*** Opening of Input data ***

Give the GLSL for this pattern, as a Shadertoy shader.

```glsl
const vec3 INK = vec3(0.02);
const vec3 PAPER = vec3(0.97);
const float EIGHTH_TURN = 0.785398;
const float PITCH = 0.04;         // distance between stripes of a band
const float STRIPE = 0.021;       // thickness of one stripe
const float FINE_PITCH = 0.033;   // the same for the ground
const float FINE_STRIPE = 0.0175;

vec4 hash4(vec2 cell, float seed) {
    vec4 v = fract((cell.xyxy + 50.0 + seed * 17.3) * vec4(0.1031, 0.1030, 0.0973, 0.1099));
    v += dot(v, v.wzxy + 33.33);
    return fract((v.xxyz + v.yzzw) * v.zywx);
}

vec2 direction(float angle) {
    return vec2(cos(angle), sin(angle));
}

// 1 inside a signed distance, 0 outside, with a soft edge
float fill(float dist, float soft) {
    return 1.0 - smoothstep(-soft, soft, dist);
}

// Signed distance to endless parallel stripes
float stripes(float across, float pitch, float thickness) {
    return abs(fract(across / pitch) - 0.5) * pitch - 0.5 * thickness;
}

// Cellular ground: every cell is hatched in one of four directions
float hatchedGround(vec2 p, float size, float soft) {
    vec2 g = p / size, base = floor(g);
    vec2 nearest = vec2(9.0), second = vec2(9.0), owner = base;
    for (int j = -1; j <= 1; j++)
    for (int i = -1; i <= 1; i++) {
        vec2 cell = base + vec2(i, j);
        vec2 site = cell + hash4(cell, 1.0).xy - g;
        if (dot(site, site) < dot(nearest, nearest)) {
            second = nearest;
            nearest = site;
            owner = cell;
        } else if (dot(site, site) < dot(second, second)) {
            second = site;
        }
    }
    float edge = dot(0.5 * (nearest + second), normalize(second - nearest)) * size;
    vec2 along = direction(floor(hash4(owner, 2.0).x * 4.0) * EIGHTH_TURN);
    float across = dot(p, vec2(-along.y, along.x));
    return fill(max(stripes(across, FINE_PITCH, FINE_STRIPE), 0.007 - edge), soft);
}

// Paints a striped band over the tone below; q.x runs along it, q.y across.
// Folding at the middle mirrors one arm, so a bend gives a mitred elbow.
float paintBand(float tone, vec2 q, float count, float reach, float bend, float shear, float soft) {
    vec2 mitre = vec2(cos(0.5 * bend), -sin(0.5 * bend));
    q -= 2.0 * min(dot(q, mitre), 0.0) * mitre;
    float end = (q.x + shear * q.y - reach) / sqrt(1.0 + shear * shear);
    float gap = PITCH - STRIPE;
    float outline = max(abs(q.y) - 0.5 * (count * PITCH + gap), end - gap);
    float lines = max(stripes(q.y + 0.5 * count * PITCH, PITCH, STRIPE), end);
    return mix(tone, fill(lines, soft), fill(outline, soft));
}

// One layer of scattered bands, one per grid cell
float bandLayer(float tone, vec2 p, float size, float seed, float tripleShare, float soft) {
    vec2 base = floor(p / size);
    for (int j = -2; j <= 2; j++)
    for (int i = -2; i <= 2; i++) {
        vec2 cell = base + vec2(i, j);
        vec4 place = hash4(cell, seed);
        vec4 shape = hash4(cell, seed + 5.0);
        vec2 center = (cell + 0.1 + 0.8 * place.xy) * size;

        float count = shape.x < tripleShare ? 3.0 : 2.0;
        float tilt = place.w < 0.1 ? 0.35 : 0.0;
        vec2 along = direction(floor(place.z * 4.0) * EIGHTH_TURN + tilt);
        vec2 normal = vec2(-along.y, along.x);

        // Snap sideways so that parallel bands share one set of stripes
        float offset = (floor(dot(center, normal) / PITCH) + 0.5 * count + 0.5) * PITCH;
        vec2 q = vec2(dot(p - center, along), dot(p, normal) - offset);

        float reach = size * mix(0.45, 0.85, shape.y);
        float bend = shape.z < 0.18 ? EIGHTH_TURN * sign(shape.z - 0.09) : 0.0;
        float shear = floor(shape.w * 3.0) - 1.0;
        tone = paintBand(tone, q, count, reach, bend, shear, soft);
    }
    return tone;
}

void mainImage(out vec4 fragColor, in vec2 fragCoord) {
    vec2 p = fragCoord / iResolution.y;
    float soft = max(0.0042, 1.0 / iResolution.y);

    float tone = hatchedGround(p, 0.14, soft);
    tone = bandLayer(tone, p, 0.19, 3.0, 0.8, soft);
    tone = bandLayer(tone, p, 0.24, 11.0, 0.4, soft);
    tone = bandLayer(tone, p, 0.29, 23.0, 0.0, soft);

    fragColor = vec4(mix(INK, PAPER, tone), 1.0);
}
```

*** Close of Input data ***

== Brief ==
Character for character, reproduce all of the lines above.

== Response to the task ==
Give the GLSL for this pattern, as a Shadertoy shader.

```glsl
const vec3 INK = vec3(0.02);
const vec3 PAPER = vec3(0.97);
const float EIGHTH_TURN = 0.785398;
const float PITCH = 0.04;         // distance between stripes of a band
const float STRIPE = 0.021;       // thickness of one stripe
const float FINE_PITCH = 0.033;   // the same for the ground
const float FINE_STRIPE = 0.0175;

vec4 hash4(vec2 cell, float seed) {
    vec4 v = fract((cell.xyxy + 50.0 + seed * 17.3) * vec4(0.1031, 0.1030, 0.0973, 0.1099));
    v += dot(v, v.wzxy + 33.33);
    return fract((v.xxyz + v.yzzw) * v.zywx);
}

vec2 direction(float angle) {
    return vec2(cos(angle), sin(angle));
}

// 1 inside a signed distance, 0 outside, with a soft edge
float fill(float dist, float soft) {
    return 1.0 - smoothstep(-soft, soft, dist);
}

// Signed distance to endless parallel stripes
float stripes(float across, float pitch, float thickness) {
    return abs(fract(across / pitch) - 0.5) * pitch - 0.5 * thickness;
}

// Cellular ground: every cell is hatched in one of four directions
float hatchedGround(vec2 p, float size, float soft) {
    vec2 g = p / size, base = floor(g);
    vec2 nearest = vec2(9.0), second = vec2(9.0), owner = base;
    for (int j = -1; j <= 1; j++)
    for (int i = -1; i <= 1; i++) {
        vec2 cell = base + vec2(i, j);
        vec2 site = cell + hash4(cell, 1.0).xy - g;
        if (dot(site, site) < dot(nearest, nearest)) {
            second = nearest;
            nearest = site;
            owner = cell;
        } else if (dot(site, site) < dot(second, second)) {
            second = site;
        }
    }
    float edge = dot(0.5 * (nearest + second), normalize(second - nearest)) * size;
    vec2 along = direction(floor(hash4(owner, 2.0).x * 4.0) * EIGHTH_TURN);
    float across = dot(p, vec2(-along.y, along.x));
    return fill(max(stripes(across, FINE_PITCH, FINE_STRIPE), 0.007 - edge), soft);
}

// Paints a striped band over the tone below; q.x runs along it, q.y across.
// Folding at the middle mirrors one arm, so a bend gives a mitred elbow.
float paintBand(float tone, vec2 q, float count, float reach, float bend, float shear, float soft) {
    vec2 mitre = vec2(cos(0.5 * bend), -sin(0.5 * bend));
    q -= 2.0 * min(dot(q, mitre), 0.0) * mitre;
    float end = (q.x + shear * q.y - reach) / sqrt(1.0 + shear * shear);
    float gap = PITCH - STRIPE;
    float outline = max(abs(q.y) - 0.5 * (count * PITCH + gap), end - gap);
    float lines = max(stripes(q.y + 0.5 * count * PITCH, PITCH, STRIPE), end);
    return mix(tone, fill(lines, soft), fill(outline, soft));
}

// One layer of scattered bands, one per grid cell
float bandLayer(float tone, vec2 p, float size, float seed, float tripleShare, float soft) {
    vec2 base = floor(p / size);
    for (int j = -2; j <= 2; j++)
    for (int i = -2; i <= 2; i++) {
        vec2 cell = base + vec2(i, j);
        vec4 place = hash4(cell, seed);
        vec4 shape = hash4(cell, seed + 5.0);
        vec2 center = (cell + 0.1 + 0.8 * place.xy) * size;

        float count = shape.x < tripleShare ? 3.0 : 2.0;
        float tilt = place.w < 0.1 ? 0.35 : 0.0;
        vec2 along = direction(floor(place.z * 4.0) * EIGHTH_TURN + tilt);
        vec2 normal = vec2(-along.y, along.x);

        // Snap sideways so that parallel bands share one set of stripes
        float offset = (floor(dot(center, normal) / PITCH) + 0.5 * count + 0.5) * PITCH;
        vec2 q = vec2(dot(p - center, along), dot(p, normal) - offset);

        float reach = size * mix(0.45, 0.85, shape.y);
        float bend = shape.z < 0.18 ? EIGHTH_TURN * sign(shape.z - 0.09) : 0.0;
        float shear = floor(shape.w * 3.0) - 1.0;
        tone = paintBand(tone, q, count, reach, bend, shear, soft);
    }
    return tone;
}

void mainImage(out vec4 fragColor, in vec2 fragCoord) {
    vec2 p = fragCoord / iResolution.y;
    float soft = max(0.0042, 1.0 / iResolution.y);

    float tone = hatchedGround(p, 0.14, soft);
    tone = bandLayer(tone, p, 0.19, 3.0, 0.8, soft);
    tone = bandLayer(tone, p, 0.24, 11.0, 0.4, soft);
    tone = bandLayer(tone, p, 0.29, 23.0, 0.0, soft);

    fragColor = vec4(mix(INK, PAPER, tone), 1.0);
}
```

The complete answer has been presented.